Published: 31 July 2014



Conventional wisdom holds that, owing to the dominance of features such as chromatin level control, the expression of a gene cannot be readily predicted from knowledge of promoter architecture. This is reflected, for example, in a weak or absent correlation between promoter divergence and expression divergence between paralogs. However, an inability to predict may reflect an inability to accurately measure or employment of the wrong parameters. Here we address this issue through integration of two exceptional resources: ENCODE data on transcription factor binding and the FANTOM5 high-resolution expression atlas.


Consistent with the notion that in eukaryotes most transcription factors are activating, the number of transcription factors binding a promoter is a strong predictor of expression breadth. In addition, evolutionarily young duplicates have fewer transcription factor binders and narrower expression. Nonetheless, we find several binders and cooperative sets that are disproportionately associated with broad expression, indicating that models more complex than simple correlations should hold more predictive power. Indeed, a machine learning approach improves fit to the data compared with a simple correlation. Machine learning could at best moderately predict tissue of expression of tissue specific genes.

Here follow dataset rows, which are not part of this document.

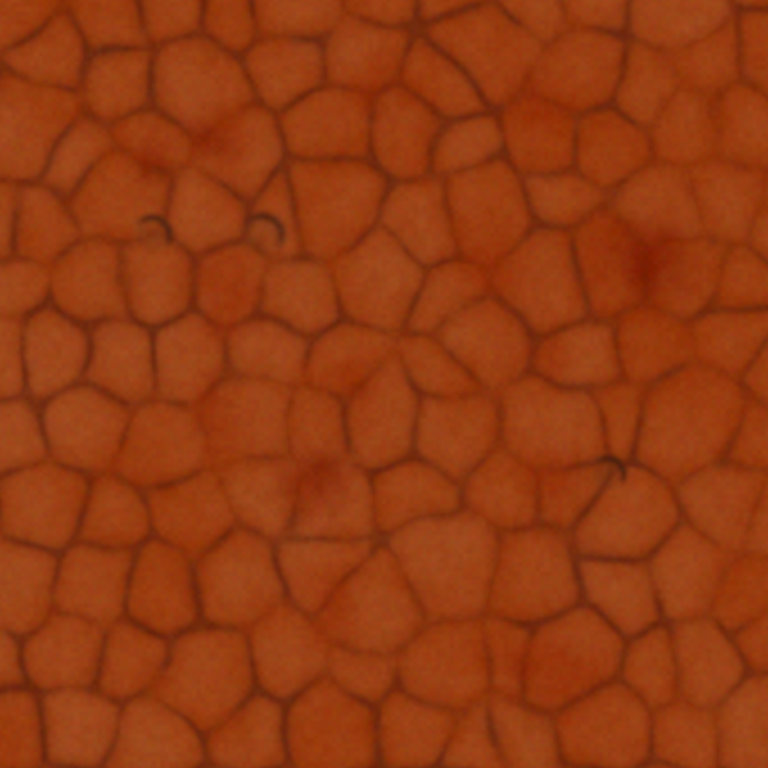
Reproduce this texture procedurally as a WebGL 2 fragment shader.

```glsl
#version 300 es
precision highp float;
// Soft orange cell tissue: a weighted Voronoi diagram with rounded corners,
// blurred brown walls of uneven strength and saturated rims, overlaid with
// red stains, a few dark crescent bubbles and fine colour grain.

uniform vec2 u_resolution;
out vec4 fragColor;

const float CELLS = 10.4;       // cells across the canvas
const float ROUNDING = 22.0;    // higher gives sharper cell corners

// Integer hash: three random values in 0..1 per lattice point and seed
vec3 hash3(vec2 lattice, int seed) {
    uvec3 v = uvec3(ivec3(ivec2(lattice), seed)) * 1664525u + 1013904223u;
    v.x += v.y * v.z; v.y += v.z * v.x; v.z += v.x * v.y;
    v ^= v >> 16u;
    v.x += v.y * v.z; v.y += v.z * v.x; v.z += v.x * v.y;
    return vec3(v >> 8u) / 16777216.0;
}

// Smooth value noise with three independent channels
vec3 noise3(vec2 p, int seed) {
    vec2 i = floor(p), f = fract(p);
    f = f * f * (3.0 - 2.0 * f);
    vec3 low = mix(hash3(i, seed), hash3(i + vec2(1, 0), seed), f.x);
    vec3 high = mix(hash3(i + vec2(0, 1), seed), hash3(i + vec2(1, 1), seed), f.x);
    return mix(low, high, f.y);
}

vec3 fbm3(vec2 p, int seed) {
    return noise3(p, seed) * 0.55 + noise3(p * 2.1 + 7.3, seed + 1) * 0.3
         + noise3(p * 4.3 + 3.1, seed + 2) * 0.15;
}

// Cell site on staggered rows: xy position, z weight that enlarges the cell
vec3 cellSite(vec2 cell) {
    vec3 h = hash3(cell, 11);
    float stagger = 0.5 * mod(cell.y, 2.0) - 0.25;
    return vec3(cell + 0.5 + vec2(stagger, 0.0) + 0.66 * (h.xy - 0.5), 0.34 * h.z * h.z);
}

// Returns x: rounded distance to the nearest wall, y: random tone of the cell
vec2 cellField(vec2 p) {
    vec2 base = floor(p), homeCell = base;
    vec3 home = vec3(0.0);
    float homePower = 1e5;
    for (int y = -2; y <= 2; y++)
    for (int x = -2; x <= 2; x++) {
        vec2 cell = base + vec2(x, y);
        vec3 site = cellSite(cell);
        vec2 toSite = site.xy - p;
        float power = dot(toSite, toSite) - site.z;
        if (power < homePower) { homePower = power; home = site; homeCell = cell; }
    }
    float total = 0.0;
    for (int y = -2; y <= 2; y++)
    for (int x = -2; x <= 2; x++) {
        vec3 site = cellSite(base + vec2(x, y));
        float gap = distance(site.xy, home.xy);
        if (gap < 0.001) continue;
        vec2 toSite = site.xy - p;
        float power = dot(toSite, toSite) - site.z;
        total += exp(-ROUNDING * (power - homePower) / (2.0 * gap));
    }
    return vec2(-log(total + 1e-9) / ROUNDING, hash3(homeCell, 23).x);
}

// Combined strength of scattered, soft and ragged stains
float stains(vec2 uv, int count, float radius, int seed) {
    vec2 ragged = uv + 0.06 * (fbm3(uv * 14.0, seed + 50).xy - 0.5);
    float strength = 0.0;
    for (int i = 0; i < count; i++) {
        vec3 h = hash3(vec2(i, 3), seed);
        float size = radius * (0.55 + 0.7 * h.z);
        vec2 d = (ragged - 0.05 - 0.9 * h.xy) / size;
        strength = max(strength, exp(-dot(d, d)) * (0.55 + 0.45 * h.z));
    }
    return strength;
}

// Bubble shade, x: dark crescent on the upper right, y: dull interior
vec2 bubble(vec2 p, float radius) {
    float r = length(p);
    float rim = exp(-pow((r - radius) / (0.25 * radius), 2.0));
    float side = smoothstep(-0.3, 0.9, dot(p / max(r, 1e-4), vec2(0.6, 0.8)));
    return vec2(rim * side, 1.0 - smoothstep(0.6 * radius, 1.15 * radius, r));
}

void main() {
    vec2 uv = gl_FragCoord.xy / u_resolution.y;
    vec3 broad = fbm3(uv * 5.0, 31);
    vec3 mottle = fbm3(uv * 20.0, 41);

    // Cells, very slightly bent so that walls are not straight
    vec2 p = uv * CELLS + 0.13 * (noise3(uv * 22.0, 5).xy - 0.5);
    vec2 field = cellField(p);
    float d = max(field.x, 0.0);

    // Cell bodies: dull in the middle, saturated towards the rim
    float rim = exp(-d / 0.17);
    float warmth = 0.12 + 0.65 * rim + 1.0 * (broad.x - 0.45) + 0.8 * (mottle.x - 0.5)
                 + 0.35 * (field.y - 0.5);
    vec3 color = mix(vec3(0.627, 0.28, 0.108), vec3(0.598, 0.212, 0.035),
                     clamp(warmth, 0.0, 1.0));

    // Walls: a faint wide shadow and a blurred line that fades in places
    float wall = exp(-pow(d / 0.064, 2.0));
    float shadow = exp(-pow(d / 0.16, 2.0));
    float presence = smoothstep(0.28, 0.74,
        0.65 * mottle.y + 0.45 * broad.y - 0.18 * (uv.x - 0.4));
    color = mix(color, vec3(0.44, 0.16, 0.055), shadow * (0.08 + 0.16 * presence));
    color = mix(color, vec3(0.34, 0.12, 0.055), wall * (0.06 + 0.5 * presence));

    // Red stains, many faint and a few deep
    color = mix(color, vec3(0.57, 0.16, 0.01), 0.65 * stains(uv, 16, 0.04, 61));
    color = mix(color, vec3(0.48, 0.10, 0.0), 0.85 * stains(uv, 4, 0.042, 73));

    // Bubbles
    for (int i = 0; i < 3; i++) {
        vec3 h = hash3(vec2(i, 9), 87);
        vec2 shade = bubble(uv - 0.1 - 0.8 * h.xy, 0.021 + 0.008 * h.z);
        color = mix(color, vec3(0.46, 0.22, 0.09), 0.3 * shade.y);
        color = mix(color, vec3(0.27, 0.12, 0.06), 0.7 * shade.x);
    }

    // Fine grain, partly coloured
    vec3 grain = noise3(uv * 170.0, 97) - 0.5;
    color += 0.035 * grain + 0.02 * (noise3(uv * 80.0, 99).x - 0.5);
    fragColor = vec4(clamp(color, 0.0, 1.0), 1.0);
}
```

We find robust evidence that some expression parameters and paralog expression divergence are strongly predictable with knowledge of transcription factor binding repertoire. While some cooperative complexes can be identified, consistent with the notion that most eukaryotic transcription factors are activating, a simple predictor, the number of binding transcription factors found on a promoter, is a robust predictor of expression breadth.